=== PROBLEM STATEMENT ===
What lines in the following entries hold the word "pointerAt"? Copy each one.

=== LISTED RECORDS ===
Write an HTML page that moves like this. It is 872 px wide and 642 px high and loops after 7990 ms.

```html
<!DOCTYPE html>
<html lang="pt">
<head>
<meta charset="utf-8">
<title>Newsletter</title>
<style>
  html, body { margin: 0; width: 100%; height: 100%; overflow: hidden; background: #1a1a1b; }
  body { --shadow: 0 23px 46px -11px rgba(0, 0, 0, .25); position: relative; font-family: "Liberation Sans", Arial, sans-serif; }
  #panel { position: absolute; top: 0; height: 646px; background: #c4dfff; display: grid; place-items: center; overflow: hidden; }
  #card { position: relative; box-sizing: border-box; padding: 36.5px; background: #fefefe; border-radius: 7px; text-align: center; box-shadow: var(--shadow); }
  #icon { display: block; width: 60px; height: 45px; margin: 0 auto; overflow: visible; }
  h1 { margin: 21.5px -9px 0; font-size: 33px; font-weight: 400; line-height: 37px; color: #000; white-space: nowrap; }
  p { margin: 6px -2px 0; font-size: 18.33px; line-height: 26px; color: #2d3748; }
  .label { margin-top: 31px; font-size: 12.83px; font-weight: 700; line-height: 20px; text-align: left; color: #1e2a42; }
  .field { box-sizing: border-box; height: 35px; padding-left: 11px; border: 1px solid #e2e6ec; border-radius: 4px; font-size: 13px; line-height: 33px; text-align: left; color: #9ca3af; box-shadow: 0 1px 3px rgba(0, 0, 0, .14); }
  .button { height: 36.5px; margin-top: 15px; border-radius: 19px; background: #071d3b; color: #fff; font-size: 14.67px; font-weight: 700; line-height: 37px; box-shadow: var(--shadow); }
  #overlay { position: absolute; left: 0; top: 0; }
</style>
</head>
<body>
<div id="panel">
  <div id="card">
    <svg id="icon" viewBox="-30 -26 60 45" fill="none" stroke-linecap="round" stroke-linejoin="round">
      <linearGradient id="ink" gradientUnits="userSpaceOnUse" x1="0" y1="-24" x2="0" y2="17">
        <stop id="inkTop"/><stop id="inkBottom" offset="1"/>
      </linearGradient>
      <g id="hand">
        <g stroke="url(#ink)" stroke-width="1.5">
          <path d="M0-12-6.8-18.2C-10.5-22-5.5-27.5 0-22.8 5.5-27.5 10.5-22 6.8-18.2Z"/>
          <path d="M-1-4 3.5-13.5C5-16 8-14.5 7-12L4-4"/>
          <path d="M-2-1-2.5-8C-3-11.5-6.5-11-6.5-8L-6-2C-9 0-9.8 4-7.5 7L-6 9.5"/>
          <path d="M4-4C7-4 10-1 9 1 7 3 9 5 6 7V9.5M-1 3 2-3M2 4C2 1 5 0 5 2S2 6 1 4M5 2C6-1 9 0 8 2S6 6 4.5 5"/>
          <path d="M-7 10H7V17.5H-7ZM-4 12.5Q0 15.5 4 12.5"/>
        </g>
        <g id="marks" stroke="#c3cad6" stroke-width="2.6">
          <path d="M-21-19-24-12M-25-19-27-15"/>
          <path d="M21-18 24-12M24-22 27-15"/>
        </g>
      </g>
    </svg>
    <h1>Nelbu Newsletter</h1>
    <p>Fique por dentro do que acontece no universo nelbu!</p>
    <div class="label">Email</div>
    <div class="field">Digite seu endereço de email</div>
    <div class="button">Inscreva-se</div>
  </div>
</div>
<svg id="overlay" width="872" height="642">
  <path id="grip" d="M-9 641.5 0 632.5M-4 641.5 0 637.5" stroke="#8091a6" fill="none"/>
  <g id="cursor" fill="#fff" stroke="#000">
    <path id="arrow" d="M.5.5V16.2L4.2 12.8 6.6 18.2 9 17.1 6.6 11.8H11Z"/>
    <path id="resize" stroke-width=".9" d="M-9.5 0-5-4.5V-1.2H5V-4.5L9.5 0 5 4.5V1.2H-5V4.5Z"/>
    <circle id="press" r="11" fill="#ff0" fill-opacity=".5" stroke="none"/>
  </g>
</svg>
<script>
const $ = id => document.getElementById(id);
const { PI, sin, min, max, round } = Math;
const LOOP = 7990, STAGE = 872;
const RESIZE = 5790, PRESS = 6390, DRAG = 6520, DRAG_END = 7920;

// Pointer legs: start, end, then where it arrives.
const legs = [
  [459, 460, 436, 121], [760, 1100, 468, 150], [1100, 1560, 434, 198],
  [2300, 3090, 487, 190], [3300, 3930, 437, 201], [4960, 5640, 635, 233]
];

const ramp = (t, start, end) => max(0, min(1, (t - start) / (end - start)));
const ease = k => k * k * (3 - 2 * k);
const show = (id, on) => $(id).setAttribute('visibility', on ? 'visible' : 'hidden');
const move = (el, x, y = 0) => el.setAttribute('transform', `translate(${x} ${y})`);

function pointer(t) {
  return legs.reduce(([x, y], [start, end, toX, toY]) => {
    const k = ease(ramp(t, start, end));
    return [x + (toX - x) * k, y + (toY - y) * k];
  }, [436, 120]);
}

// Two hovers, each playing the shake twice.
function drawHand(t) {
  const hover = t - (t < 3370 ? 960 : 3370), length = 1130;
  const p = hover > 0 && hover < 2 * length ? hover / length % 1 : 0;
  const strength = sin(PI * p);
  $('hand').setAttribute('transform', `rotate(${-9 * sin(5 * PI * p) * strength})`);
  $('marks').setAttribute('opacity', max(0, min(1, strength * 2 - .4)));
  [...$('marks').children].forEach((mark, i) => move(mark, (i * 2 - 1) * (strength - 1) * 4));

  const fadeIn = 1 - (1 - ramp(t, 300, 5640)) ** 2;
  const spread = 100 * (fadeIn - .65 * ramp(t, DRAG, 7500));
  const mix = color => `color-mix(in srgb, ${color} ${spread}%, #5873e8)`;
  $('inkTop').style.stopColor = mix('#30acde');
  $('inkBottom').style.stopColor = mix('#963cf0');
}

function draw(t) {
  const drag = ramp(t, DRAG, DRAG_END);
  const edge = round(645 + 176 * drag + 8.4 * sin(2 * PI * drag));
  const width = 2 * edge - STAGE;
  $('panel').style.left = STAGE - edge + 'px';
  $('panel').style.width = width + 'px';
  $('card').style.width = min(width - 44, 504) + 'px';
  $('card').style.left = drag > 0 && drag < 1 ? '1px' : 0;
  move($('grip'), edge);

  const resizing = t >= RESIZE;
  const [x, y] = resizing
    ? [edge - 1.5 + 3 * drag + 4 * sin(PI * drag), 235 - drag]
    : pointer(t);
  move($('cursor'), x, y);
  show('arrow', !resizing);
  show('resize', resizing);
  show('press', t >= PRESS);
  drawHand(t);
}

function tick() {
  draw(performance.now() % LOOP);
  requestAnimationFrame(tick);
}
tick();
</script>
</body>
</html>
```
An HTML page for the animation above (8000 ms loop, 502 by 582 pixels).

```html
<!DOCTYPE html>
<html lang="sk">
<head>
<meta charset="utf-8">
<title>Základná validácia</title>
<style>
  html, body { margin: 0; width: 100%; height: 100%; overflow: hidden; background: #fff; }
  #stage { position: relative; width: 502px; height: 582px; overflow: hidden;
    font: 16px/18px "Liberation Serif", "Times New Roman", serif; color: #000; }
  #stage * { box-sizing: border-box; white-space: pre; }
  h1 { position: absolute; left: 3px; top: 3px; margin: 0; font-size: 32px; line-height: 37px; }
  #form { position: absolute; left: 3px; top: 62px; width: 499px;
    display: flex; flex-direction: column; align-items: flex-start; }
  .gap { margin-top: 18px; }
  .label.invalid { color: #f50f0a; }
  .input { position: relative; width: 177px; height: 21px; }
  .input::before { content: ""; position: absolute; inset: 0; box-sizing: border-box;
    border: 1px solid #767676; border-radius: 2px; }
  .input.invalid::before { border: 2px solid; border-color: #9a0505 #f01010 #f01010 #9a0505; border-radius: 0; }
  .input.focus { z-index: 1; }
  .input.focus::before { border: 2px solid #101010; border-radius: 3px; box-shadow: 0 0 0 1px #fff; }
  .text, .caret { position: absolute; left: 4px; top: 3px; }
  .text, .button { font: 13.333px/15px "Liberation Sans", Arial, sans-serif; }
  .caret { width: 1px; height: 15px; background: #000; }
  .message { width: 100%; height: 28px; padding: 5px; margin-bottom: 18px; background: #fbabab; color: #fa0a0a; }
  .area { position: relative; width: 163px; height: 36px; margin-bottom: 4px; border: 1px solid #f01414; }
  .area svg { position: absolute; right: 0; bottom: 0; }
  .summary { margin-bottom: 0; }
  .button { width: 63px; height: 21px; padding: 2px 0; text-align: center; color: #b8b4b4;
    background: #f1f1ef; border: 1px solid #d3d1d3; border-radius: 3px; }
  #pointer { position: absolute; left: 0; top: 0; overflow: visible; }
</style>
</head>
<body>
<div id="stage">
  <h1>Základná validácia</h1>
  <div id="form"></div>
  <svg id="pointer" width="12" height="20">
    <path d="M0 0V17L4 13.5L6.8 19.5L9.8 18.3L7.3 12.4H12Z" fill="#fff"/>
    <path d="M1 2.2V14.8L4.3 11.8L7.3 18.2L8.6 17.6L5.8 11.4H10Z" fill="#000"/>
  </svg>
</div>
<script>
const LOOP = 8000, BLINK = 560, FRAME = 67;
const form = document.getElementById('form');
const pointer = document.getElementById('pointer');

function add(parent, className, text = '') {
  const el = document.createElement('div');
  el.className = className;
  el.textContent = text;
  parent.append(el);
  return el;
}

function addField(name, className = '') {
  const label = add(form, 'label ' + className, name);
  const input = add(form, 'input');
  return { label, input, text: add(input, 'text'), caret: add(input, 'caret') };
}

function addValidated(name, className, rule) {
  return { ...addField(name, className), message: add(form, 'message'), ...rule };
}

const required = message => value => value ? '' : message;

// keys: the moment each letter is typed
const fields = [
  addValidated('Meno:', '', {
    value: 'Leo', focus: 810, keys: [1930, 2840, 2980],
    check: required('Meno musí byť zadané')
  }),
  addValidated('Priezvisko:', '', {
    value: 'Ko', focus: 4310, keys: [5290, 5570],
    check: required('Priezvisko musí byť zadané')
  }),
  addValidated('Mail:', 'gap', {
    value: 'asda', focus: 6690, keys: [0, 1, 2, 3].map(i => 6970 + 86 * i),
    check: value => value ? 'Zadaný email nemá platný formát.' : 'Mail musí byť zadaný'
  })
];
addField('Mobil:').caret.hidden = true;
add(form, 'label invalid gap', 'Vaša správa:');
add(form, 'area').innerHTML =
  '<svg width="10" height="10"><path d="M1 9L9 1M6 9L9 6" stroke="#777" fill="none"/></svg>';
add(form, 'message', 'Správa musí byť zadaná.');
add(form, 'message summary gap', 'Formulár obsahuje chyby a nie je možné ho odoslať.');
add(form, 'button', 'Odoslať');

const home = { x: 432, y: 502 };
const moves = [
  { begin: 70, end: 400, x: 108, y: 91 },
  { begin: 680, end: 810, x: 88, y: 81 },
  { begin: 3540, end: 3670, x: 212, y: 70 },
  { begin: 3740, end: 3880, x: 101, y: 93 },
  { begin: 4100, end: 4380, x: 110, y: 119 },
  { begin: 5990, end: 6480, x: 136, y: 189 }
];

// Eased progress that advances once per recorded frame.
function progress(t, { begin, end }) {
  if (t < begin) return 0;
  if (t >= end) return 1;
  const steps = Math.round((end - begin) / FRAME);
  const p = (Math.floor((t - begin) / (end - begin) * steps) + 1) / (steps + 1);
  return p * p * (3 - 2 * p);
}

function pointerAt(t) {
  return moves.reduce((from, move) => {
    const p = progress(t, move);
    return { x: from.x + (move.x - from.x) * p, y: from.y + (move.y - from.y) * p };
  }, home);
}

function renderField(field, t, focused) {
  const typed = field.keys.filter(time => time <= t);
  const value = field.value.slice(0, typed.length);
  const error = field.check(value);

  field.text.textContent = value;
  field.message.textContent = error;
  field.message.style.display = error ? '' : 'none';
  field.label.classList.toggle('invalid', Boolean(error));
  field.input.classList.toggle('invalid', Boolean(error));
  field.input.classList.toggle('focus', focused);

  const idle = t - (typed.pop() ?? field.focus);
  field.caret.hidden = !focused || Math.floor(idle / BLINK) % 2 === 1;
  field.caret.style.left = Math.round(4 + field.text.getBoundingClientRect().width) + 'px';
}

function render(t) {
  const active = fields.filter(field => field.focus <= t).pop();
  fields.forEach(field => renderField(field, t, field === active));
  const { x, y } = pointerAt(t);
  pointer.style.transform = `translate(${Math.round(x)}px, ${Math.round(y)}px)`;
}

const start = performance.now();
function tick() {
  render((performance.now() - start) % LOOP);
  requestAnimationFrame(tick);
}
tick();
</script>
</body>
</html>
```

=== RESPONSE FOR THIS EXERCISE ===
function pointerAt(t) {
  const { x, y } = pointerAt(t);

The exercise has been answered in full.